A T. S. Eliot Prize–winning collection from one of Ireland's major contemporary poets
PARALLAX: (Astron.) Apparent displacement, or difference in the apparent position, of an object, caused by actual change (or difference) of position of the point of observation. (OED)

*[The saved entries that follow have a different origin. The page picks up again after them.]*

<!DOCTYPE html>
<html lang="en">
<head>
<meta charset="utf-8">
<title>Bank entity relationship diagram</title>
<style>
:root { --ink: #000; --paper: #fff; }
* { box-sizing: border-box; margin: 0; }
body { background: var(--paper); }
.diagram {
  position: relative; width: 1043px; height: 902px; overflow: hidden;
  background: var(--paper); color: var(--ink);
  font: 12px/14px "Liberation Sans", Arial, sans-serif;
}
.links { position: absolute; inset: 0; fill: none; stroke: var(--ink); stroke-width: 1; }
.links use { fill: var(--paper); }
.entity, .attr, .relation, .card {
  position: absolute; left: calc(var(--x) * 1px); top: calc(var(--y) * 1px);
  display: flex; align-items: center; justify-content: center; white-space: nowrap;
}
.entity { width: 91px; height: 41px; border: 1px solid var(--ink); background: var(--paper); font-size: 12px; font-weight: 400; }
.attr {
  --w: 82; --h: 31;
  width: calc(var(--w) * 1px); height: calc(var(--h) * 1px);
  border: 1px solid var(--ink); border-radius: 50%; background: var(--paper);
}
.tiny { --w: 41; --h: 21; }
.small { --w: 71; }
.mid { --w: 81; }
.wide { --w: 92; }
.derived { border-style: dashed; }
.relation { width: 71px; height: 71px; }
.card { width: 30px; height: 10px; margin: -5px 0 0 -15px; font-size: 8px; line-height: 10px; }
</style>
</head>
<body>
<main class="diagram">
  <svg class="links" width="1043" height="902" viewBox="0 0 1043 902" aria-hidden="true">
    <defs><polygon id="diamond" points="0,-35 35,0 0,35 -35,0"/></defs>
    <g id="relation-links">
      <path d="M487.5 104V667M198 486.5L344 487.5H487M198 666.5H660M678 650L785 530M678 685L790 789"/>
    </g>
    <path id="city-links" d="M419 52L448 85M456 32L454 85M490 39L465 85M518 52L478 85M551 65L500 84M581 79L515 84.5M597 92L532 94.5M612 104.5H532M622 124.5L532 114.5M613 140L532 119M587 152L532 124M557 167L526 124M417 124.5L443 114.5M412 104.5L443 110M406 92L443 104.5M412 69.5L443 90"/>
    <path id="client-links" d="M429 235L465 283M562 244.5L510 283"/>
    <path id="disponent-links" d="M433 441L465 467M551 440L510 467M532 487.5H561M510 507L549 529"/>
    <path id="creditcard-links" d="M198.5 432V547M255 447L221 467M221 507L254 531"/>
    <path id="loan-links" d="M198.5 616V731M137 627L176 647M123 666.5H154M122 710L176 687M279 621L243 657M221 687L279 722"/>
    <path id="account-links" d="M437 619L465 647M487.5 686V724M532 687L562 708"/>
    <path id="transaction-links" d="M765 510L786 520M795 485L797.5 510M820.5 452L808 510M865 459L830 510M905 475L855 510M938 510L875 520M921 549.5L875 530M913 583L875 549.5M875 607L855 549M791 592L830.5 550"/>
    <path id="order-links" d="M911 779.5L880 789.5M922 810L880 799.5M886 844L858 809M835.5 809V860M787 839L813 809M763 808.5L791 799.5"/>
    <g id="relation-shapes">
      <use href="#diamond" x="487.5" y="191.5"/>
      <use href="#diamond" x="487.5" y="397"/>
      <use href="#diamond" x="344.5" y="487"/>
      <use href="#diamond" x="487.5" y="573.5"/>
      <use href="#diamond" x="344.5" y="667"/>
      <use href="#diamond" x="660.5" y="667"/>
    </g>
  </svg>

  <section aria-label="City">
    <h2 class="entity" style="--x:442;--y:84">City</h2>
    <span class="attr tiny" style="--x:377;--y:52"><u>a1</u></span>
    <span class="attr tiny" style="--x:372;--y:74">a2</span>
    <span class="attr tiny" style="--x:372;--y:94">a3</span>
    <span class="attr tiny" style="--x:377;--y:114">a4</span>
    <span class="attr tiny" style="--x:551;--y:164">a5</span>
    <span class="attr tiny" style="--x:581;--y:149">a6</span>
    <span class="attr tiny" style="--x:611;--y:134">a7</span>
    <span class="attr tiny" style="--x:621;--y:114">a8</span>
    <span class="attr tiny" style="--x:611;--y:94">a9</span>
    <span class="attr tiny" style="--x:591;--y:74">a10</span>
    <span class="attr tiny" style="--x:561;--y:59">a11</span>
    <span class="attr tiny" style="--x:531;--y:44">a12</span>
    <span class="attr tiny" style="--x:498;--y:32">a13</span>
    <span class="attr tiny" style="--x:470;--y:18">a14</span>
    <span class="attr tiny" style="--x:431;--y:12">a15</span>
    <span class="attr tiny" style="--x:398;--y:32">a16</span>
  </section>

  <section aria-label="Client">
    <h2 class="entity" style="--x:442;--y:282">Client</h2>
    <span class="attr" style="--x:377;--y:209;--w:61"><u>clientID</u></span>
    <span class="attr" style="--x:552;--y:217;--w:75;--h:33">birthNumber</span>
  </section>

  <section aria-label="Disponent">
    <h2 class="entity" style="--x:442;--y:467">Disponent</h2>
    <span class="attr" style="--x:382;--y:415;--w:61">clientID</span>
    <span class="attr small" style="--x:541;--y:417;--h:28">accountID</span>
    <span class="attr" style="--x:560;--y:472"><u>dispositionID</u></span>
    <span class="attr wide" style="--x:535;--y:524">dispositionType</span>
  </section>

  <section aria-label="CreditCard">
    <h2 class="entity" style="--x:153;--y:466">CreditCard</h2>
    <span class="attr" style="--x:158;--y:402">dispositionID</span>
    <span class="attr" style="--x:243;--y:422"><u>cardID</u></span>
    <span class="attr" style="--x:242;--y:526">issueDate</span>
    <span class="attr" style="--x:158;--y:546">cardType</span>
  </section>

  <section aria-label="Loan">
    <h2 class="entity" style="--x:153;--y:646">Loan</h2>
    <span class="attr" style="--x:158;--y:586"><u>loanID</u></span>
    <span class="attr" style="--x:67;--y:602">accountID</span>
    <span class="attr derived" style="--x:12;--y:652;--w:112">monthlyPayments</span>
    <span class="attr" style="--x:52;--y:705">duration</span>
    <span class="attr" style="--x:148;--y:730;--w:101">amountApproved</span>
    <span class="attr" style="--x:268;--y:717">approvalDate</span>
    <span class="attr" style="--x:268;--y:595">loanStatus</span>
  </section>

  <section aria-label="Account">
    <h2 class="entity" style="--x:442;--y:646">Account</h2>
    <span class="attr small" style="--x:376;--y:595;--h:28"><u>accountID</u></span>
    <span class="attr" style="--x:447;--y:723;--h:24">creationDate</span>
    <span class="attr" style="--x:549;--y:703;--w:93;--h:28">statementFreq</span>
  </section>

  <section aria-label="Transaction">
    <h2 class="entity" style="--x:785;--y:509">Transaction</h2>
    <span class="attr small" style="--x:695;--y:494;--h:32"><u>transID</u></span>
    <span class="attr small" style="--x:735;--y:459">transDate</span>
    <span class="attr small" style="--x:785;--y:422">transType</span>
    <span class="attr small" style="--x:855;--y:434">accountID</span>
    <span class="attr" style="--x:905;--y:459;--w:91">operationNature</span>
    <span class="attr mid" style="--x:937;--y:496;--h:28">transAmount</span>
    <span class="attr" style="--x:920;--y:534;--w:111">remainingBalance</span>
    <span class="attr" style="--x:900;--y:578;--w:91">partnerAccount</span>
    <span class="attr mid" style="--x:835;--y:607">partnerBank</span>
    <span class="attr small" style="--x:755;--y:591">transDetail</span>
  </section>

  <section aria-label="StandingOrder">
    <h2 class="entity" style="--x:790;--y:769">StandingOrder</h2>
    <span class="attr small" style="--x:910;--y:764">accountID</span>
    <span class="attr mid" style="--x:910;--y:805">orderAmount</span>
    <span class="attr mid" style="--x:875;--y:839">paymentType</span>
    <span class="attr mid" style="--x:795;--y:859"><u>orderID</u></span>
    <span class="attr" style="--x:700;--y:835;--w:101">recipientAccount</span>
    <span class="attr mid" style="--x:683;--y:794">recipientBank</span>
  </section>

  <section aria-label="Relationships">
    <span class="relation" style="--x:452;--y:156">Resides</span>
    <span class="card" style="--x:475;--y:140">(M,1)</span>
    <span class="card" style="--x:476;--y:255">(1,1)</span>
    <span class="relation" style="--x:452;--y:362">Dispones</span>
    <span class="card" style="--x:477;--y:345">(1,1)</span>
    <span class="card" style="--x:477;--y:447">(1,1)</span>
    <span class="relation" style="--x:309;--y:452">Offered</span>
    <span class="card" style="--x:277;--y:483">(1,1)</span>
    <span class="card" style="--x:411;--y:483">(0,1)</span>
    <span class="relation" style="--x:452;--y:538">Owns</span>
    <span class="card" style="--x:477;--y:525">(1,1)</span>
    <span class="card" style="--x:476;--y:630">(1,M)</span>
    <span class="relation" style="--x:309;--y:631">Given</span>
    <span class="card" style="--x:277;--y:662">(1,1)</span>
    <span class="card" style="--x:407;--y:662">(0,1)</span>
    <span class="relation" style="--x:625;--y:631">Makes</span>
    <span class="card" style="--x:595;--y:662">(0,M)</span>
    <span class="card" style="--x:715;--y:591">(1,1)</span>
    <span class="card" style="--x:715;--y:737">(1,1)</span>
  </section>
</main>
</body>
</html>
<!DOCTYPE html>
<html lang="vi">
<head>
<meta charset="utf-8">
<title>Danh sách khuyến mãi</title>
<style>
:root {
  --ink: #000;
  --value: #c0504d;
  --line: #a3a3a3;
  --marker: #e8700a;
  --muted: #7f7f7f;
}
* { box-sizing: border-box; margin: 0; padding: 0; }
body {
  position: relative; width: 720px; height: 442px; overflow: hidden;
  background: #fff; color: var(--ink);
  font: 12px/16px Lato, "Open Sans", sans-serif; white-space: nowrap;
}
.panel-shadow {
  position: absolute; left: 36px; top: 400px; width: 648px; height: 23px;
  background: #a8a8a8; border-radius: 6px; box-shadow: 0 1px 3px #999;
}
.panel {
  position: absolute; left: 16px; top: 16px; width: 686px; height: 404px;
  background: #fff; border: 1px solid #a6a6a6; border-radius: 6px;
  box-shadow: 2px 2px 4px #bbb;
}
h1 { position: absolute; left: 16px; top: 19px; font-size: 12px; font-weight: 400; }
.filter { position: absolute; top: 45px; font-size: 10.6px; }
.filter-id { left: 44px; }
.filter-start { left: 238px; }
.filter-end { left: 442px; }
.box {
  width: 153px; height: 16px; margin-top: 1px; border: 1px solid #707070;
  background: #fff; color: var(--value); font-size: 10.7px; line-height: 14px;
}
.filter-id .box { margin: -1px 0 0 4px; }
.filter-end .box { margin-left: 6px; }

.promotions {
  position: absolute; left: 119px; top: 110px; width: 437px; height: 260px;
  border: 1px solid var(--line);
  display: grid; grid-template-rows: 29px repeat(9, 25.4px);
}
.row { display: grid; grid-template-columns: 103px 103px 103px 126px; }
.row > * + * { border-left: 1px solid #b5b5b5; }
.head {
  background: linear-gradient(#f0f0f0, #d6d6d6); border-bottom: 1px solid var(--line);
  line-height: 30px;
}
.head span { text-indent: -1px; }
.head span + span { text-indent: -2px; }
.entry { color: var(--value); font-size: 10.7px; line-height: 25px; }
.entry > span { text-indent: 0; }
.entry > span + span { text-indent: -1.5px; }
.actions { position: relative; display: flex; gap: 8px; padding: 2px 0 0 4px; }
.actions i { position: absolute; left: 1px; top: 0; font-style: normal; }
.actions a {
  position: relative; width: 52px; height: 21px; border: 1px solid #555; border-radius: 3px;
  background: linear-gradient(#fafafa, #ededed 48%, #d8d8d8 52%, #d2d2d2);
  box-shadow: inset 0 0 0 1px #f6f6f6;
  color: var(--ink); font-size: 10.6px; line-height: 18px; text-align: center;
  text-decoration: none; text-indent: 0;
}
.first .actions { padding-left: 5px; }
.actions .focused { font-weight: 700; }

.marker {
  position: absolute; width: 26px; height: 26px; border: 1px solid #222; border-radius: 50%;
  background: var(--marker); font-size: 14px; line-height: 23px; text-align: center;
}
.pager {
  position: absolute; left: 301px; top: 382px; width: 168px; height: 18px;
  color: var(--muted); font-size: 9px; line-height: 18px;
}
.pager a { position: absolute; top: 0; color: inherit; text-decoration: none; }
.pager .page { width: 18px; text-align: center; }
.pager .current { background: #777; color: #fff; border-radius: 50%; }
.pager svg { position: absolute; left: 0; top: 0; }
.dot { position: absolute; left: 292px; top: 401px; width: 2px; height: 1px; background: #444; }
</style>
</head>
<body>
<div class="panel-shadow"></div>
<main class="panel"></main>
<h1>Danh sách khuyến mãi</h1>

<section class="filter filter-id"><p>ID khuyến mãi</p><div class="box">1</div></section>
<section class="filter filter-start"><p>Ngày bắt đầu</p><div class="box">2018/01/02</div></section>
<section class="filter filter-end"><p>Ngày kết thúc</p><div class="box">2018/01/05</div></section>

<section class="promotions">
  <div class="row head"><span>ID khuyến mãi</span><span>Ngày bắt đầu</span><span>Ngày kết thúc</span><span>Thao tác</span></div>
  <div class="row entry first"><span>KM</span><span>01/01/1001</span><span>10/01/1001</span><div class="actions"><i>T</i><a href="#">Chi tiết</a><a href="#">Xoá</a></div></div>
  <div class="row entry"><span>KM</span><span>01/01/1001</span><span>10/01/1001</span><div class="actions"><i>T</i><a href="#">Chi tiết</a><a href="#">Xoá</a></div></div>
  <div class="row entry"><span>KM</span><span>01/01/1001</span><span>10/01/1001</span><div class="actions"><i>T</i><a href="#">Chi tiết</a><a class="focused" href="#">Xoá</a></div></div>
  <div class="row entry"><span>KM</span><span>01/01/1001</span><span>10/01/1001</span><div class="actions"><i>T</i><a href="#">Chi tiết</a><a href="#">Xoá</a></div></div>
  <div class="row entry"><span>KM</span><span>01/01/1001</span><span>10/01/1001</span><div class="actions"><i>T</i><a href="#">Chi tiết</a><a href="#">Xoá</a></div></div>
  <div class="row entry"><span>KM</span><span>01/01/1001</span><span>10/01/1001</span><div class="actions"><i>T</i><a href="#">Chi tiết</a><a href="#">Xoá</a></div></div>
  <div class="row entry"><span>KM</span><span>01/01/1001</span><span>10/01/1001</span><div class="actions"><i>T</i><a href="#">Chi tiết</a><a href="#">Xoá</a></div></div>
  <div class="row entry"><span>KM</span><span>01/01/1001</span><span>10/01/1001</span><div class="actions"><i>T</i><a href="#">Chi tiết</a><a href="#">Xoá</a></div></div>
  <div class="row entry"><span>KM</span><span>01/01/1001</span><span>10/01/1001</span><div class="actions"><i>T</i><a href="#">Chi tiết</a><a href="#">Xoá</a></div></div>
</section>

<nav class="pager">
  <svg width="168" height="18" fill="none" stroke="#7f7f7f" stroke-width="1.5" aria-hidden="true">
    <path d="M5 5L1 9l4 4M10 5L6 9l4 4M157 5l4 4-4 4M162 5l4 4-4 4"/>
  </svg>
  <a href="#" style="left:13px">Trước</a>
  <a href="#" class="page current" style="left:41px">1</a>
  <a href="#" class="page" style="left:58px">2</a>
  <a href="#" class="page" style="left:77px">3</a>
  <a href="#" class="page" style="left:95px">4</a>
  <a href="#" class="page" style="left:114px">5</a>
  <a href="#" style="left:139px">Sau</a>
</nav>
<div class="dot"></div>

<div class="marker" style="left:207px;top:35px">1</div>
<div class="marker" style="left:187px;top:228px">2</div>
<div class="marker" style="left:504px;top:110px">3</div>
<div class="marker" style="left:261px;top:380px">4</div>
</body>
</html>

In Parallax Sinéad Morrissey documents what is caught, and what is lost, when houses and cityscapes, servants and saboteurs ("the different people who lived in sepia"), are arrested in time by photography (or poetry), subjected to the authority of a particular perspective. Assured and disquieting, Morrissey's poems explore the paradoxes in what is seen, read, and misread in the surfaces of the presented world.